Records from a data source
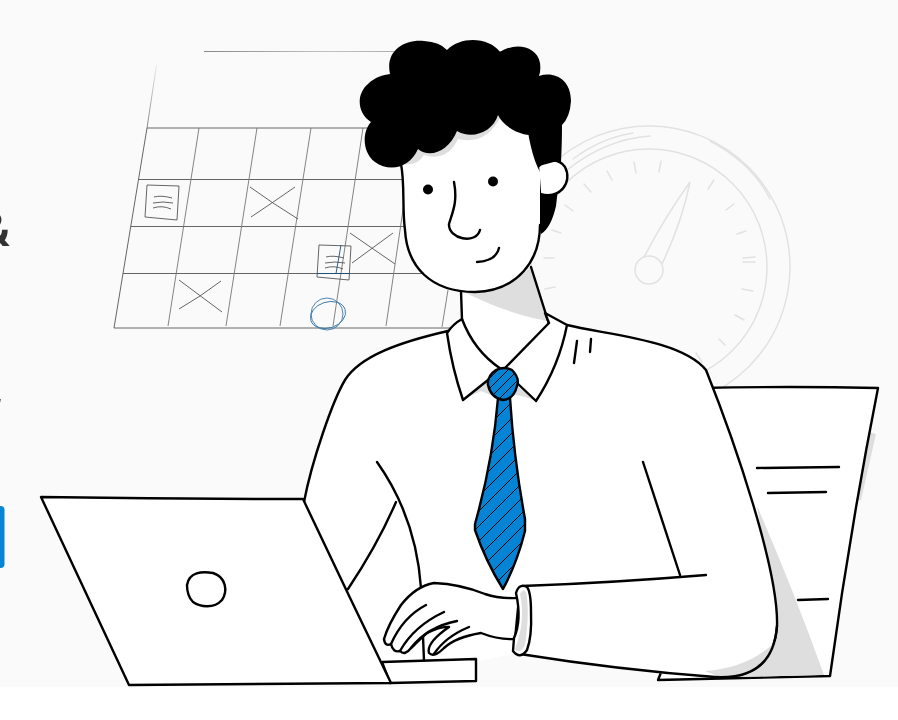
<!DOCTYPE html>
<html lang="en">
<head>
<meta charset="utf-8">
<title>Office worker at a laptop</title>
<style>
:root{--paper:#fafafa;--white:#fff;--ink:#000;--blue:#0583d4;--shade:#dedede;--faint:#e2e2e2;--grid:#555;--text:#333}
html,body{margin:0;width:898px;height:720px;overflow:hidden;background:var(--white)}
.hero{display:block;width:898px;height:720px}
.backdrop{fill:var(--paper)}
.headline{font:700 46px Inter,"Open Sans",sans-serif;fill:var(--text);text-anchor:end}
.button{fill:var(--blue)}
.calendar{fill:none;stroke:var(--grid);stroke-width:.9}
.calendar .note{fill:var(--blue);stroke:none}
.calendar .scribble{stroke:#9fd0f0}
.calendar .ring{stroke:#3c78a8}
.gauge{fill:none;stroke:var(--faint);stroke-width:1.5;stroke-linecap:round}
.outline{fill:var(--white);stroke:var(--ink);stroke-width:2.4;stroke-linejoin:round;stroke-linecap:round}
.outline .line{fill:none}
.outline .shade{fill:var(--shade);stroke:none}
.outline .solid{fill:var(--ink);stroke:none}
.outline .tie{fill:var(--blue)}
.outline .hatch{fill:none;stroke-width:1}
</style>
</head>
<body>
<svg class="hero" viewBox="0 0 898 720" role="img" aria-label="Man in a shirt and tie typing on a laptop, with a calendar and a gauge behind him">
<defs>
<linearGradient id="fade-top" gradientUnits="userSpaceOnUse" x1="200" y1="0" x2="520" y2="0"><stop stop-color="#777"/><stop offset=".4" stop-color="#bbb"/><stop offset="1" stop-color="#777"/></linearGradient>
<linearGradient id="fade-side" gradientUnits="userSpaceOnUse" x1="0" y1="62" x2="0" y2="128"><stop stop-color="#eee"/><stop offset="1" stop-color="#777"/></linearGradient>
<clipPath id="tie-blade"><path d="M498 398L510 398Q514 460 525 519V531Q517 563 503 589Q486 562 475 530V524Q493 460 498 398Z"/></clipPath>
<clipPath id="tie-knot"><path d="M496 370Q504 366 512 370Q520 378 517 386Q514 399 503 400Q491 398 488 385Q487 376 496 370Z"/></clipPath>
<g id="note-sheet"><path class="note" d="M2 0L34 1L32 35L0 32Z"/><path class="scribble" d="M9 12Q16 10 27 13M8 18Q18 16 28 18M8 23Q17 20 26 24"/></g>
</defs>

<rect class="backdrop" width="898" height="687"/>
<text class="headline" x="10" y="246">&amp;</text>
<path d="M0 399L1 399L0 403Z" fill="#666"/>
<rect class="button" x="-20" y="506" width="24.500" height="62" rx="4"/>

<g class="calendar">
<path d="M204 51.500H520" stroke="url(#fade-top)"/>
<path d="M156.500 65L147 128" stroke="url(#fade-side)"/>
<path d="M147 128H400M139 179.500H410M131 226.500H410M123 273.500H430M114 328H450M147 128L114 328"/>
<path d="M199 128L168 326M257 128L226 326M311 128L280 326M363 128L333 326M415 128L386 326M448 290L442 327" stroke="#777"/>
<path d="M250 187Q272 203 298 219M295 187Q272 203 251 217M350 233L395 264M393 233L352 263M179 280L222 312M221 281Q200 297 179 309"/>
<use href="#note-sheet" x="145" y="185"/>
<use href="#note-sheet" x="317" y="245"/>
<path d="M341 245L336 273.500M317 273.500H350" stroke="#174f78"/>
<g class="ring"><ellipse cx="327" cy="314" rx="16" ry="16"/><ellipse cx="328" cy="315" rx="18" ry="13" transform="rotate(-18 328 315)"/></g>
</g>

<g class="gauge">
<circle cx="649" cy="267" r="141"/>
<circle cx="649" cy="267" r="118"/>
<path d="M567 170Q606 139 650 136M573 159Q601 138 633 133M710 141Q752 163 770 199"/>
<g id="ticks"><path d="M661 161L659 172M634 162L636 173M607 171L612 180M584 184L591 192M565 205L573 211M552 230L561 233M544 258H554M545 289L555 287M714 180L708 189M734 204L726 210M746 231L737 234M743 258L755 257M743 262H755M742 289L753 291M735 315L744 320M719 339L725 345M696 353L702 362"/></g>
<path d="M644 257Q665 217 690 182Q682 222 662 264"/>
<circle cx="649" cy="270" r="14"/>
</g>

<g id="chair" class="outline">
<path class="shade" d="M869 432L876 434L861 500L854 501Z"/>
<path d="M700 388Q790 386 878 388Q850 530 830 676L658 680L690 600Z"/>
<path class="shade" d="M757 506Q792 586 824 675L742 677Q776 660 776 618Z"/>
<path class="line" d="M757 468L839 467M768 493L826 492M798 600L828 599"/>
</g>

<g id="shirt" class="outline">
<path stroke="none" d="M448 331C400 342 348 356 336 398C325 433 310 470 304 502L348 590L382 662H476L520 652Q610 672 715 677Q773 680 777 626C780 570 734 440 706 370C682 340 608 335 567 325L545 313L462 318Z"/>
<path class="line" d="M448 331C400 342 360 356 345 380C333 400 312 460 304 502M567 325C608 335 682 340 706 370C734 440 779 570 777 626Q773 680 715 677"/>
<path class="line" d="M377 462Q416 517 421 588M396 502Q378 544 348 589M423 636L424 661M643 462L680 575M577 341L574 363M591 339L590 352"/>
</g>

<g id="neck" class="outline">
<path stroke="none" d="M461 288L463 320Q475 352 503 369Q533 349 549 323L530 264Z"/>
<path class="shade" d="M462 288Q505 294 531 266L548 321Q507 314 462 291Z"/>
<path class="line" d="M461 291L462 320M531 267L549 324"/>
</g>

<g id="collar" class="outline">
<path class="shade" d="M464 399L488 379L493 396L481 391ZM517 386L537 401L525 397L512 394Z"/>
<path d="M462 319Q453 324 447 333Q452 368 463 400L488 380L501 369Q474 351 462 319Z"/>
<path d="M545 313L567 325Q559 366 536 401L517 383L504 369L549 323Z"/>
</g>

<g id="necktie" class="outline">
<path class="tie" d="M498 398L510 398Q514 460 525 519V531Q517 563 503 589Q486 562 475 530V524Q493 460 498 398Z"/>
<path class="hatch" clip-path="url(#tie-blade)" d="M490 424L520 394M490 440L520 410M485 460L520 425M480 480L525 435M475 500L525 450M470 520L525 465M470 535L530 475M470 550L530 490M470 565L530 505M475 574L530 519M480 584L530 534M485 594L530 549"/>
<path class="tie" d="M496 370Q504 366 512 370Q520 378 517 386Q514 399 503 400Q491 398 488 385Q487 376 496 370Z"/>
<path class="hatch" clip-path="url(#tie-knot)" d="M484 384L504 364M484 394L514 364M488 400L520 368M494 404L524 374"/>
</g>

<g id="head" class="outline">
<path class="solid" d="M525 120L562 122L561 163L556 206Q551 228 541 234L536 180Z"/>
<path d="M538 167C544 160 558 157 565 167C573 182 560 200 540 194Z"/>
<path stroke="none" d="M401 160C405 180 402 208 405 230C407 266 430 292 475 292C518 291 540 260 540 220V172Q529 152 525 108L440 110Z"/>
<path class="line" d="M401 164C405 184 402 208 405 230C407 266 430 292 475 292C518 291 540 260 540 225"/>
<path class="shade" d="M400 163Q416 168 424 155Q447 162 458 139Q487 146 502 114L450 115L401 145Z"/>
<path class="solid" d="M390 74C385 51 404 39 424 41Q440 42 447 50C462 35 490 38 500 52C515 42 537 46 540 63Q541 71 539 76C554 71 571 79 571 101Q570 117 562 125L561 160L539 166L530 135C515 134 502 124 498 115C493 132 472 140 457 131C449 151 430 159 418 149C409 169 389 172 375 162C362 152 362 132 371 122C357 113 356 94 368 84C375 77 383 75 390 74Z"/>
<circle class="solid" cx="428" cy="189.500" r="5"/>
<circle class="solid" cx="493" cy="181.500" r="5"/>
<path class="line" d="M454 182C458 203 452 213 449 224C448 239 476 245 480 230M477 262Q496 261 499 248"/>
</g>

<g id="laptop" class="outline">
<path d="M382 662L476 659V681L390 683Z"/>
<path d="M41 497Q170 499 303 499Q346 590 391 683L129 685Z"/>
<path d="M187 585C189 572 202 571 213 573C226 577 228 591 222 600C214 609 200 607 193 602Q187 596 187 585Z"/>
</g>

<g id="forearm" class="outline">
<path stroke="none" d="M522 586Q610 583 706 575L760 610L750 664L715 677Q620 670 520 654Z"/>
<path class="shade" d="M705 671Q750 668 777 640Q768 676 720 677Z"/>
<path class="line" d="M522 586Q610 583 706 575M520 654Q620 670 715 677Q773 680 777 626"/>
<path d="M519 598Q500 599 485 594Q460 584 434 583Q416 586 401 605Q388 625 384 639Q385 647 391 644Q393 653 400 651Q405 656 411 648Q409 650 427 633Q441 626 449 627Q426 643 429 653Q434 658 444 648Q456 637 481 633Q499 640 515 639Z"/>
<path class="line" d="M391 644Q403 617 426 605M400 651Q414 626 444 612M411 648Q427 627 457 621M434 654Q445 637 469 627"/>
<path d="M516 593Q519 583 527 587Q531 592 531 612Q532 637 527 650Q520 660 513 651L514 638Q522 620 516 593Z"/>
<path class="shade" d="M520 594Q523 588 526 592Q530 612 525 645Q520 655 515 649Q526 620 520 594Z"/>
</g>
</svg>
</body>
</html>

Exercise objective -> For the word "solid", say how many lines of the data include it, with nothing else in the reply.

Task answer -> 5